Elizabeth Cleghorn Gaskell, née Stevenson (29 September 1810 – 12 November 1865), often referred to simply as Mrs Gaskell, was a British novelist and short story writer during the Victorian era. Her novels offer a detailed portrait of the lives of many strata of society, including the very poor, and as such are of interest to social historians as well as lovers of literature.
Read more about Elizabeth Gaskell.
Some articles on Elizabeth Gaskell:
... Gaskell married Elizabeth Cleghorn Stevenson, daughter of the former Unitarian minister William Stevenson, in 1832 ... relationship, although they frequently spent long periods apart, and Elizabeth Gaskell's biographer Jenny Uglow describes her as breathing more freely ... Unfortunately, none of Elizabeth's many letters to him survive ...

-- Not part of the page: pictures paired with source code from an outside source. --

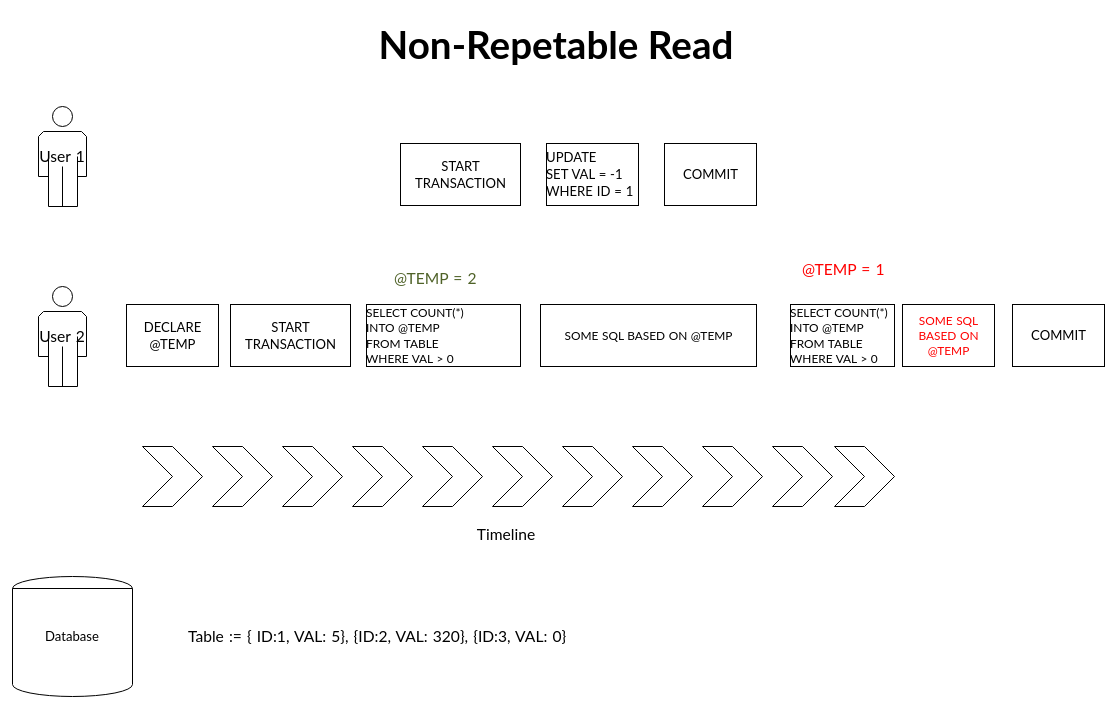
<!DOCTYPE html>
<html lang="en">
<head>
<meta charset="utf-8">
<title>Non-Repetable Read</title>
<style>
:root { --ink: #000; --paper: #fff; --alert: #f00; --valid: #4f6228; }
* { box-sizing: border-box; margin: 0; padding: 0; }
body {
  width: 1117px; height: 709px; overflow: hidden;
  background: var(--paper); color: var(--ink);
  font: 15.6px/19px Lato, Carlito, sans-serif; word-spacing: .07em;
  display: grid; grid-template-rows: 80px 180px 160px 140px 149px;
}
svg { display: block; fill: none; stroke: var(--ink); stroke-width: 1; }
h1 { padding-top: 20px; padding-right: 5px; text-align: center; font-size: 38.6px; line-height: 48px; font-weight: 700; word-spacing: 0; white-space: nowrap; }

.lane { display: grid; position: relative; align-content: start; }
.lane-first { grid-template: 63px 63px / 400px 121px 25px 93px 25px 93px; }
.lane-second { grid-template: 44px 63px / 126px 93px 11px 121px 15px 155px 19px 217px 33px 105px 7px 93px 17px 93px; }

.user { position: absolute; left: 0; top: 0; width: 126px; height: 130px; }
.user figcaption { position: absolute; left: 0; top: 67px; width: 124px; text-align: center; white-space: nowrap; }

.step {
  grid-row: 2; border: 1px solid var(--ink);
  display: flex; align-items: center; justify-content: center;
  text-align: center; font-size: 13.1px; line-height: 17px; white-space: nowrap; word-spacing: .04em;
}
.query { justify-content: flex-start; text-align: left; }
.query span { margin-left: -1px; }
.small { font-size: 11.9px; line-height: 15.3px; }
.alert { color: var(--alert); }
.note { grid-row: 1; white-space: nowrap; }
.note-valid { color: var(--valid); margin: 9px 0 0 28px; }
.note-alert { color: var(--alert); margin-left: 12px; }

.c2 { grid-column: 2; } .c4 { grid-column: 4; } .c6 { grid-column: 6; } .c8 { grid-column: 8; }
.c10 { grid-column: 10; } .c12 { grid-column: 12; } .c14 { grid-column: 14; }

.timeline { padding-top: 25px; }
.timeline p { width: 1012px; padding-top: 17px; text-align: center; }

.storage { display: flex; align-items: center; gap: 55px; padding-top: 4px; white-space: nowrap; }
.database { position: relative; width: 133px; height: 145px; }
.database figcaption { position: absolute; top: 64px; left: 12px; width: 120px; text-align: center; font-size: 13.1px; line-height: 17px; }
.storage p { padding-bottom: 1px; }
</style>
</head>
<body>
<h1>Non-Repetable Read</h1>

<section class="lane lane-first">
  <figure class="user">
    <svg width="126" height="130" aria-hidden="true">
      <defs>
        <g id="person" transform="translate(.5 .5)">
          <circle cx="62" cy="36" r="10"/>
          <polyline points="48,96 38,96 38,56 43,51 81,51 86,56 86,96 77,96"/>
          <polyline points="48,76 48,126 77,126 77,76"/>
          <line x1="62" y1="86" x2="62" y2="126"/>
        </g>
      </defs>
      <use href="#person"/>
    </svg>
    <figcaption>User 1</figcaption>
  </figure>
  <div class="step c2"><span>START<br>TRANSACTION</span></div>
  <div class="step query c4"><span>UPDATE<br>SET VAL = -1<br>WHERE ID = 1</span></div>
  <div class="step c6"><span>COMMIT</span></div>
</section>

<section class="lane lane-second">
  <figure class="user">
    <svg width="126" height="130" aria-hidden="true"><use href="#person"/></svg>
    <figcaption>User 2</figcaption>
  </figure>
  <p class="note note-valid c6">@TEMP = 2</p>
  <p class="note note-alert c10">@TEMP = 1</p>
  <div class="step c2"><span>DECLARE<br>@TEMP</span></div>
  <div class="step c4"><span>START<br>TRANSACTION</span></div>
  <div class="step query small c6"><span>SELECT COUNT(*)<br>INTO @TEMP<br>FROM TABLE<br>WHERE VAL &gt; 0</span></div>
  <div class="step small c8"><span>SOME SQL BASED ON @TEMP</span></div>
  <div class="step query small c10"><span>SELECT COUNT(*)<br>INTO @TEMP<br>FROM TABLE<br>WHERE VAL &gt; 0</span></div>
  <div class="step small alert c12"><span>SOME SQL<br>BASED ON<br>@TEMP</span></div>
  <div class="step c14"><span>COMMIT</span></div>
</section>

<section class="timeline">
  <svg width="1117" height="63" aria-hidden="true">
    <defs><polygon id="chevron" points="0.5,1.5 30.5,1.5 60.5,31.5 30.5,61.5 0.5,61.5 30.5,31.5"/></defs>
    <use href="#chevron" x="142"/>
    <use href="#chevron" x="212"/>
    <use href="#chevron" x="282"/>
    <use href="#chevron" x="352"/>
    <use href="#chevron" x="422"/>
    <use href="#chevron" x="492"/>
    <use href="#chevron" x="562"/>
    <use href="#chevron" x="632"/>
    <use href="#chevron" x="702"/>
    <use href="#chevron" x="772"/>
    <use href="#chevron" x="834"/>
  </svg>
  <p>Timeline</p>
</section>

<section class="storage">
  <figure class="database">
    <svg width="133" height="145" aria-hidden="true">
      <path d="M12.5 24.5A60 12 0 0 1 132.5 24.5V120.5A60 12 0 0 1 12.5 120.5ZH132.5"/>
    </svg>
    <figcaption>Database</figcaption>
  </figure>
  <p>Table := { ID:1, VAL: 5}, {ID:2, VAL: 320}, {ID:3, VAL: 0}</p>
</section>
</body>
</html>
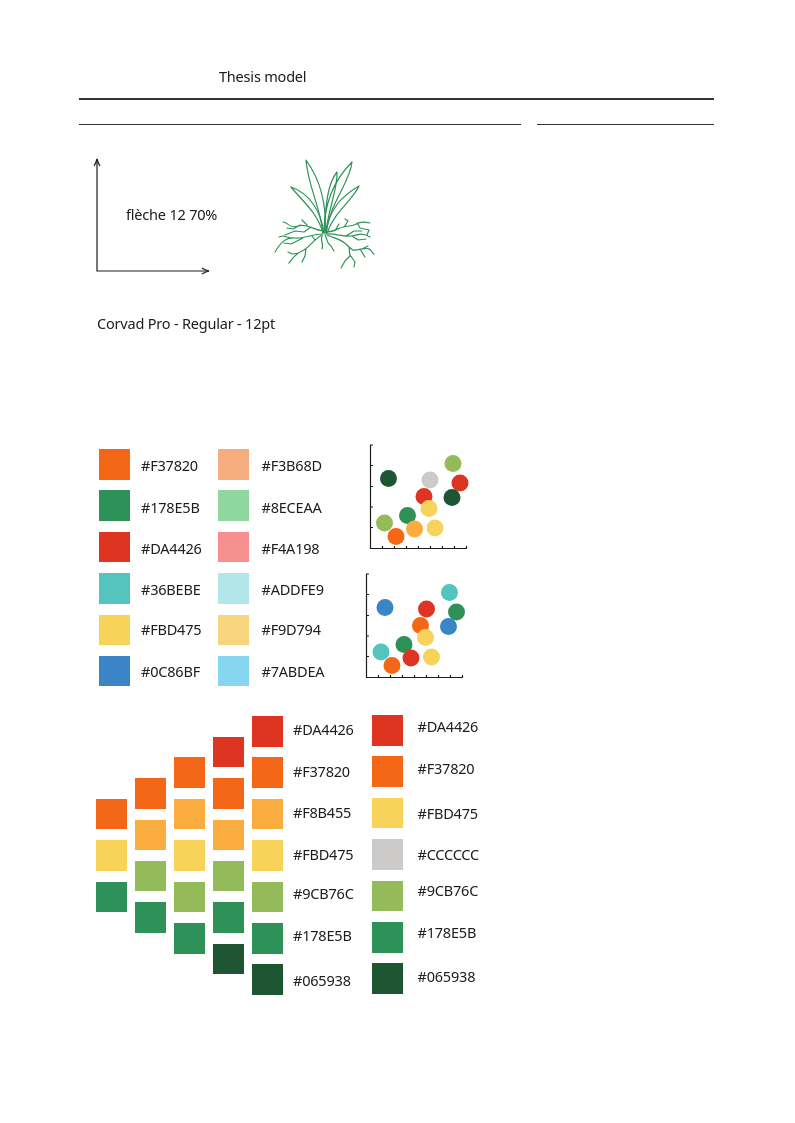
<!DOCTYPE html>
<html lang="en">
<head>
<meta charset="utf-8">
<title>Thesis model</title>
<style>
:root {
  --ink: #1d1d1b;
  --orange: #f46717;
  --green: #2e9258;
  --red: #de3523;
  --teal: #53c5be;
  --yellow: #f8d35a;
  --blue: #3a85c6;
  --amber: #faad3e;
  --lime: #94bb59;
  --grey: #cccbca;
  --forest: #1e5634;
  --pale-orange: #f5ad80;
  --pale-green: #8ed79f;
  --pale-red: #f6908f;
  --pale-teal: #b3e6e9;
  --pale-yellow: #f7d57f;
  --pale-blue: #87d6f0;
}
* { box-sizing: border-box; margin: 0; padding: 0; }
html, body { width: 795px; height: 1123px; overflow: hidden; background: #fff; }
body { color: var(--ink); font: 14.5px/20px "Noto Sans", "Open Sans", sans-serif; letter-spacing: -0.2px; }
svg { display: block; flex: none; }
ul { list-style: none; }

.sheet { width: 795px; height: 1123px; display: flex; flex-direction: column; }
.masthead { padding: 66px 81px 0 79px; }
.masthead h1 { padding-left: 140px; font: inherit; }
.rule { height: 1.5px; background: #333; }
.rule.full { margin-top: 12px; }
.split { display: flex; gap: 16px; margin-top: 24px; }
.split .long { width: 442px; }
.split .short { flex: 1; }

.sketches { display: flex; height: 120px; margin-top: 30px; padding-left: 90px; }
.axes { position: relative; width: 125px; margin-right: 55px; }
.axes figcaption { position: absolute; left: 36px; top: 49px; white-space: nowrap; }
.type-note { margin-top: 38px; padding-left: 97px; }

.palette { display: flex; height: 260px; margin-top: 107px; padding-left: 99px; }
.tones { width: 119px; padding-top: 9px; }
.tones.pale { width: 142px; }
.swatches { display: flex; flex-direction: column; gap: 10.9px; }
.swatches li { display: flex; align-items: center; height: 30.5px; white-space: nowrap; }
.swatches li::before { content: ""; flex: none; width: 30.5px; height: 30.5px; margin-right: var(--gap, 11.5px); background: var(--tone); }
.swatches span { position: relative; top: var(--shift, 0px); }
.pale { --gap: 13px; }
.tones li { --shift: 1px; }
.tones li:nth-child(5) { --shift: -0.5px; }
.tones li:nth-child(6) { --shift: 0px; }
.charts { display: flex; flex-direction: column; gap: 9px; }

.gradations { display: flex; align-items: center; height: 279px; margin-top: 16px; padding-left: 96px; }
.gradations .swatches { width: 39px; }
.gradations .named { width: 120px; }
.gradations .seven { --gap: 10.5px; }
.gradations .neutral { --gap: 15px; position: relative; top: -1px; }
.seven li { --shift: -2px; }
.seven li:nth-child(5) { --shift: -4px; }
.seven li:nth-child(6) { --shift: -3px; }
.seven li:nth-child(7) { --shift: 0px; }
.neutral li { --shift: -4px; }
.neutral li:nth-child(3), .neutral li:nth-child(4) { --shift: -0.5px; }
.neutral li:nth-child(5) { --shift: -6px; }
.neutral li:nth-child(6) { --shift: -5px; }
.neutral li:nth-child(7) { --shift: -2.5px; }

.orange { --tone: var(--orange); }
.green { --tone: var(--green); }
.red { --tone: var(--red); }
.teal { --tone: var(--teal); }
.yellow { --tone: var(--yellow); }
.blue { --tone: var(--blue); }
.amber { --tone: var(--amber); }
.lime { --tone: var(--lime); }
.grey { --tone: var(--grey); }
.forest { --tone: var(--forest); }
.pale-orange { --tone: var(--pale-orange); }
.pale-green { --tone: var(--pale-green); }
.pale-red { --tone: var(--pale-red); }
.pale-teal { --tone: var(--pale-teal); }
.pale-yellow { --tone: var(--pale-yellow); }
.pale-blue { --tone: var(--pale-blue); }
.dots circle { fill: var(--tone); }
.line { fill: none; stroke: var(--ink); stroke-width: 1.2; }
.plant { fill: none; stroke: var(--green); stroke-width: 1.2; stroke-linecap: round; stroke-linejoin: round; }
</style>
</head>
<body>
<main class="sheet">
  <header class="masthead">
    <h1>Thesis model</h1>
    <div class="rule full"></div>
    <div class="split"><div class="rule long"></div><div class="rule short"></div></div>
  </header>

  <section class="sketches">
    <figure class="axes">
      <svg width="125" height="120" viewBox="90 155 125 120" aria-hidden="true">
        <g class="line">
          <polyline points="97,159 97,271 209,271"/>
          <path d="M94 166Q96 163 97 159Q98 163 100 166M202 268Q205 270 209 271Q205 272 202 274"/>
        </g>
      </svg>
      <figcaption>flèche 12 70%</figcaption>
    </figure>
    <svg width="110" height="120" viewBox="270 155 110 120" role="img" aria-label="Line drawing of a grass plant with roots">
      <g class="plant">
        <g id="leaves">
          <path d="M323 233C320 206 308 186 306 160C319 178 327 202 325 233"/>
          <path d="M324 233C324 203 334 180 352 162C350 183 330 202 326 233"/>
          <path d="M325 231C325 204 328 183 337 172C338 188 329 207 326 231"/>
          <path d="M323 233C317 212 304 203 291 187C309 193 321 211 324 233"/>
          <path d="M326 233C329 209 342 196 359 186C353 200 335 211 327 233"/>
        </g>
        <g id="roots">
          <path d="M323 231C313 230 307 223 298 226S288 222 283 222M300 225L293 229L287 228M311 227L304 232L295 231L285 235M307 225L302 220"/>
          <path d="M323 234C312 234 304 239 295 238S281 242 275 252M303 238L291 244L284 243M291 238L283 236L279 237"/>
          <path d="M322 235C314 239 309 248 302 251S294 257 289 263M306 249L305 256L302 262M299 253L292 254L288 252M315 240L312 236"/>
          <path d="M322 236C320 241 324 243 322 249M325 235C328 240 326 243 331 246L334 251"/>
          <path d="M326 232C336 232 340 226 349 226S356 220 370 223M344 227L348 221L345 219M357 223L360 228L369 230L367 235M336 229L339 224"/>
          <path d="M326 234C336 233 342 237 351 236S360 232 370 237M346 236L354 231L362 231M352 236L358 240L366 239"/>
          <path d="M327 235C336 239 341 239 347 245S352 251 362 249S370 251 374 254M349 247L350 256L345 261L341 268M350 255L355 262L354 267M360 249L365 257M362 249L368 246"/>
        </g>
      </g>
    </svg>
  </section>

  <p class="type-note">Corvad Pro - Regular - 12pt</p>

  <section class="palette">
    <ul class="tones swatches">
      <li class="orange"><span>#F37820</span></li>
      <li class="green"><span>#178E5B</span></li>
      <li class="red"><span>#DA4426</span></li>
      <li class="teal"><span>#36BEBE</span></li>
      <li class="yellow"><span>#FBD475</span></li>
      <li class="blue"><span>#0C86BF</span></li>
    </ul>
    <ul class="tones pale swatches">
      <li class="pale-orange"><span>#F3B68D</span></li>
      <li class="pale-green"><span>#8ECEAA</span></li>
      <li class="pale-red"><span>#F4A198</span></li>
      <li class="pale-teal"><span>#ADDFE9</span></li>
      <li class="pale-yellow"><span>#F9D794</span></li>
      <li class="pale-blue"><span>#7ABDEA</span></li>
    </ul>
    <div class="charts">
      <svg width="115" height="120" viewBox="360 440 115 120" role="img" aria-label="Scatter plot in the gradation colours">
        <defs>
          <path id="plot-axes" class="line" d="M373 445H370.5V548.5H466.5V546M370 465.5H373M370 486.5H373M370 507H373M370 527.5H373M382.5 548V546M394.5 548V546M406.5 548V546M418.5 548V546M430.5 548V546M442.5 548V546M454.5 548V546"/>
        </defs>
        <use href="#plot-axes"/>
        <g class="dots">
          <circle class="forest" cx="388.5" cy="478.5" r="8.5"/>
          <circle class="grey" cx="430" cy="480" r="8.5"/>
          <circle class="lime" cx="453" cy="463.5" r="8.5"/>
          <circle class="red" cx="460" cy="483" r="8.5"/>
          <circle class="forest" cx="452" cy="497.5" r="8.5"/>
          <circle class="red" cx="424" cy="496.5" r="8.5"/>
          <circle class="yellow" cx="429" cy="508.5" r="8.5"/>
          <circle class="lime" cx="384.5" cy="523" r="8.5"/>
          <circle class="green" cx="407.5" cy="515.5" r="8.5"/>
          <circle class="orange" cx="396" cy="536.5" r="8.5"/>
          <circle class="amber" cx="414.5" cy="529" r="8.5"/>
          <circle class="yellow" cx="435" cy="528" r="8.5"/>
        </g>
      </svg>
      <svg width="115" height="120" viewBox="360 569 115 120" role="img" aria-label="Scatter plot in the main colours">
        <use href="#plot-axes" x="-4" y="129"/>
        <g class="dots">
          <circle class="blue" cx="385" cy="607.5" r="8.5"/>
          <circle class="red" cx="426.5" cy="609" r="8.5"/>
          <circle class="teal" cx="449.5" cy="592.5" r="8.5"/>
          <circle class="green" cx="456.5" cy="612" r="8.5"/>
          <circle class="blue" cx="448.5" cy="626.5" r="8.5"/>
          <circle class="orange" cx="420.5" cy="625.5" r="8.5"/>
          <circle class="yellow" cx="425.5" cy="637.5" r="8.5"/>
          <circle class="teal" cx="381" cy="652" r="8.5"/>
          <circle class="green" cx="404" cy="644.5" r="8.5"/>
          <circle class="orange" cx="392" cy="665.5" r="8.5"/>
          <circle class="red" cx="411" cy="658" r="8.5"/>
          <circle class="yellow" cx="431.5" cy="657" r="8.5"/>
        </g>
      </svg>
    </div>
  </section>

  <section class="gradations">
    <ul class="swatches">
      <li class="orange"></li><li class="yellow"></li><li class="green"></li>
    </ul>
    <ul class="swatches">
      <li class="orange"></li><li class="amber"></li><li class="lime"></li><li class="green"></li>
    </ul>
    <ul class="swatches">
      <li class="orange"></li><li class="amber"></li><li class="yellow"></li><li class="lime"></li><li class="green"></li>
    </ul>
    <ul class="swatches">
      <li class="red"></li><li class="orange"></li><li class="amber"></li><li class="lime"></li><li class="green"></li><li class="forest"></li>
    </ul>
    <ul class="swatches named seven">
      <li class="red"><span>#DA4426</span></li>
      <li class="orange"><span>#F37820</span></li>
      <li class="amber"><span>#F8B455</span></li>
      <li class="yellow"><span>#FBD475</span></li>
      <li class="lime"><span>#9CB76C</span></li>
      <li class="green"><span>#178E5B</span></li>
      <li class="forest"><span>#065938</span></li>
    </ul>
    <ul class="swatches named neutral">
      <li class="red"><span>#DA4426</span></li>
      <li class="orange"><span>#F37820</span></li>
      <li class="yellow"><span>#FBD475</span></li>
      <li class="grey"><span>#CCCCCC</span></li>
      <li class="lime"><span>#9CB76C</span></li>
      <li class="green"><span>#178E5B</span></li>
      <li class="forest"><span>#065938</span></li>
    </ul>
  </section>
</main>
</body>
</html>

... depicting the Victorian women writers George Eliot (1987) and Elizabeth Gaskell (1993), continue her interest in documenting women and reflect her literary background ... Gaskell scholar Angus Easson describes Elizabeth Gaskell A Habit of Stories as "the best current biography" of the author, and The Cambridge Companion to Elizabeth Gaskell refers to it as "authoritative" ...
Famous quotes containing the word gaskell:
“How easy it is to judge rightly after one sees what evil comes from judging wrongly!”
—Elizabeth Gaskell (18101865)